*Data provided*
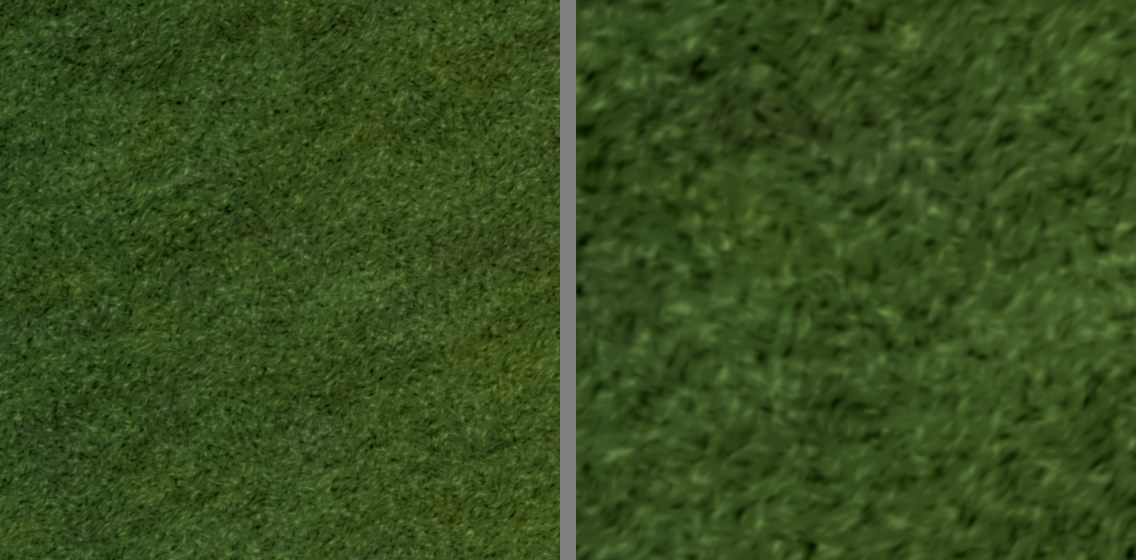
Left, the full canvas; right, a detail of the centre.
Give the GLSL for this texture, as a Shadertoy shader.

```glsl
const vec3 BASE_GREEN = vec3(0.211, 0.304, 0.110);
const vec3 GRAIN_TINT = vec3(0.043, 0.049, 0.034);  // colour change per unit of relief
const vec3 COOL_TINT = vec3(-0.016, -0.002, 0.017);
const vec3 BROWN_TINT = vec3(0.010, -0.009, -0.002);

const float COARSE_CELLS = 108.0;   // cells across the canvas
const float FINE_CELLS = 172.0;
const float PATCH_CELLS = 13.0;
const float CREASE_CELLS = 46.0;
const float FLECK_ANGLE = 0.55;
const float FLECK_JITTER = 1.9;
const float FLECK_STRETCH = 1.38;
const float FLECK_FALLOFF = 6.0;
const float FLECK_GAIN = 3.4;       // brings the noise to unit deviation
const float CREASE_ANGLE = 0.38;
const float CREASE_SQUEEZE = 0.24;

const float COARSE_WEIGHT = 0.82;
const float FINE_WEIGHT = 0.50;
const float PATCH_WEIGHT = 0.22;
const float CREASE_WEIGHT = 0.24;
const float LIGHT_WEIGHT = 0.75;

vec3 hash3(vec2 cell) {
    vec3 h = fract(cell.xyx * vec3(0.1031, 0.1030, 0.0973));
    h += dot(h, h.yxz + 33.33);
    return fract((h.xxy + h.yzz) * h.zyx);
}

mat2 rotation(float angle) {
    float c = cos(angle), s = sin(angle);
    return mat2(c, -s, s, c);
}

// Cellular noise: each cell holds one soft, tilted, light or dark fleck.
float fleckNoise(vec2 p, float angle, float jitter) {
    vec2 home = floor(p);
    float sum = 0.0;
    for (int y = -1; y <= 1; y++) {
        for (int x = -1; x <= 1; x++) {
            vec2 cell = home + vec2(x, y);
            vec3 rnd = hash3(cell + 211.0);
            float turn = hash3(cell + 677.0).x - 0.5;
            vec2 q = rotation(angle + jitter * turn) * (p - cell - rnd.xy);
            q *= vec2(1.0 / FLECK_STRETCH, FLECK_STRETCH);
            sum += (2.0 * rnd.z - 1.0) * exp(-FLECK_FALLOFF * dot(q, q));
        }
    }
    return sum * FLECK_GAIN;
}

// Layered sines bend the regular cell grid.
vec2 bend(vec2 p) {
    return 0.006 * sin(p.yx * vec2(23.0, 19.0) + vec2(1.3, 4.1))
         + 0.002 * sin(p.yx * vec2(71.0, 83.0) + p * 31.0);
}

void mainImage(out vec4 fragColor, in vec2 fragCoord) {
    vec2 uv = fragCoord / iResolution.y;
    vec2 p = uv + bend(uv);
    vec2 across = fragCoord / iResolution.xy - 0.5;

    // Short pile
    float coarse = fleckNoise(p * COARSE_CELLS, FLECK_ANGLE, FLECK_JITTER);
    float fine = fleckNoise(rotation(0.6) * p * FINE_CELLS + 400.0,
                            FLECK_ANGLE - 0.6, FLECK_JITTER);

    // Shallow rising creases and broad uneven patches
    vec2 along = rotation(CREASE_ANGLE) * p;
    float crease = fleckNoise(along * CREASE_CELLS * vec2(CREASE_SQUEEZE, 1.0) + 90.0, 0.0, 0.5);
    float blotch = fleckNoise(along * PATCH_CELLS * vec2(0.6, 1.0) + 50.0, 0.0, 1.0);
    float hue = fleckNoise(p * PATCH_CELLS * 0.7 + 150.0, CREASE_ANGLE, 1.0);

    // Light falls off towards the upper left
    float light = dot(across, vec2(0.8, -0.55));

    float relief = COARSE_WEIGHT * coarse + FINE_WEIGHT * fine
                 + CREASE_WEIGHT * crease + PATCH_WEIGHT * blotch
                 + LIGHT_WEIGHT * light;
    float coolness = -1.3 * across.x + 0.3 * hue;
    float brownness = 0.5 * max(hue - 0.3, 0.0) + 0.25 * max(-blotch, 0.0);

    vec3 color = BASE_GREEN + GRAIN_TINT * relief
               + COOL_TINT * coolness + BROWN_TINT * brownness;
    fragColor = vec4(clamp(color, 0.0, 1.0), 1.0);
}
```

*Exercise goal*
Retype the listing above exactly, pictures excluded.

*Problem solution*
Left, the full canvas; right, a detail of the centre.
Give the GLSL for this texture, as a Shadertoy shader.

```glsl
const vec3 BASE_GREEN = vec3(0.211, 0.304, 0.110);
const vec3 GRAIN_TINT = vec3(0.043, 0.049, 0.034);  // colour change per unit of relief
const vec3 COOL_TINT = vec3(-0.016, -0.002, 0.017);
const vec3 BROWN_TINT = vec3(0.010, -0.009, -0.002);

const float COARSE_CELLS = 108.0;   // cells across the canvas
const float FINE_CELLS = 172.0;
const float PATCH_CELLS = 13.0;
const float CREASE_CELLS = 46.0;
const float FLECK_ANGLE = 0.55;
const float FLECK_JITTER = 1.9;
const float FLECK_STRETCH = 1.38;
const float FLECK_FALLOFF = 6.0;
const float FLECK_GAIN = 3.4;       // brings the noise to unit deviation
const float CREASE_ANGLE = 0.38;
const float CREASE_SQUEEZE = 0.24;

const float COARSE_WEIGHT = 0.82;
const float FINE_WEIGHT = 0.50;
const float PATCH_WEIGHT = 0.22;
const float CREASE_WEIGHT = 0.24;
const float LIGHT_WEIGHT = 0.75;

vec3 hash3(vec2 cell) {
    vec3 h = fract(cell.xyx * vec3(0.1031, 0.1030, 0.0973));
    h += dot(h, h.yxz + 33.33);
    return fract((h.xxy + h.yzz) * h.zyx);
}

mat2 rotation(float angle) {
    float c = cos(angle), s = sin(angle);
    return mat2(c, -s, s, c);
}

// Cellular noise: each cell holds one soft, tilted, light or dark fleck.
float fleckNoise(vec2 p, float angle, float jitter) {
    vec2 home = floor(p);
    float sum = 0.0;
    for (int y = -1; y <= 1; y++) {
        for (int x = -1; x <= 1; x++) {
            vec2 cell = home + vec2(x, y);
            vec3 rnd = hash3(cell + 211.0);
            float turn = hash3(cell + 677.0).x - 0.5;
            vec2 q = rotation(angle + jitter * turn) * (p - cell - rnd.xy);
            q *= vec2(1.0 / FLECK_STRETCH, FLECK_STRETCH);
            sum += (2.0 * rnd.z - 1.0) * exp(-FLECK_FALLOFF * dot(q, q));
        }
    }
    return sum * FLECK_GAIN;
}

// Layered sines bend the regular cell grid.
vec2 bend(vec2 p) {
    return 0.006 * sin(p.yx * vec2(23.0, 19.0) + vec2(1.3, 4.1))
         + 0.002 * sin(p.yx * vec2(71.0, 83.0) + p * 31.0);
}

void mainImage(out vec4 fragColor, in vec2 fragCoord) {
    vec2 uv = fragCoord / iResolution.y;
    vec2 p = uv + bend(uv);
    vec2 across = fragCoord / iResolution.xy - 0.5;

    // Short pile
    float coarse = fleckNoise(p * COARSE_CELLS, FLECK_ANGLE, FLECK_JITTER);
    float fine = fleckNoise(rotation(0.6) * p * FINE_CELLS + 400.0,
                            FLECK_ANGLE - 0.6, FLECK_JITTER);

    // Shallow rising creases and broad uneven patches
    vec2 along = rotation(CREASE_ANGLE) * p;
    float crease = fleckNoise(along * CREASE_CELLS * vec2(CREASE_SQUEEZE, 1.0) + 90.0, 0.0, 0.5);
    float blotch = fleckNoise(along * PATCH_CELLS * vec2(0.6, 1.0) + 50.0, 0.0, 1.0);
    float hue = fleckNoise(p * PATCH_CELLS * 0.7 + 150.0, CREASE_ANGLE, 1.0);

    // Light falls off towards the upper left
    float light = dot(across, vec2(0.8, -0.55));

    float relief = COARSE_WEIGHT * coarse + FINE_WEIGHT * fine
                 + CREASE_WEIGHT * crease + PATCH_WEIGHT * blotch
                 + LIGHT_WEIGHT * light;
    float coolness = -1.3 * across.x + 0.3 * hue;
    float brownness = 0.5 * max(hue - 0.3, 0.0) + 0.25 * max(-blotch, 0.0);

    vec3 color = BASE_GREEN + GRAIN_TINT * relief
               + COOL_TINT * coolness + BROWN_TINT * brownness;
    fragColor = vec4(clamp(color, 0.0, 1.0), 1.0);
}
```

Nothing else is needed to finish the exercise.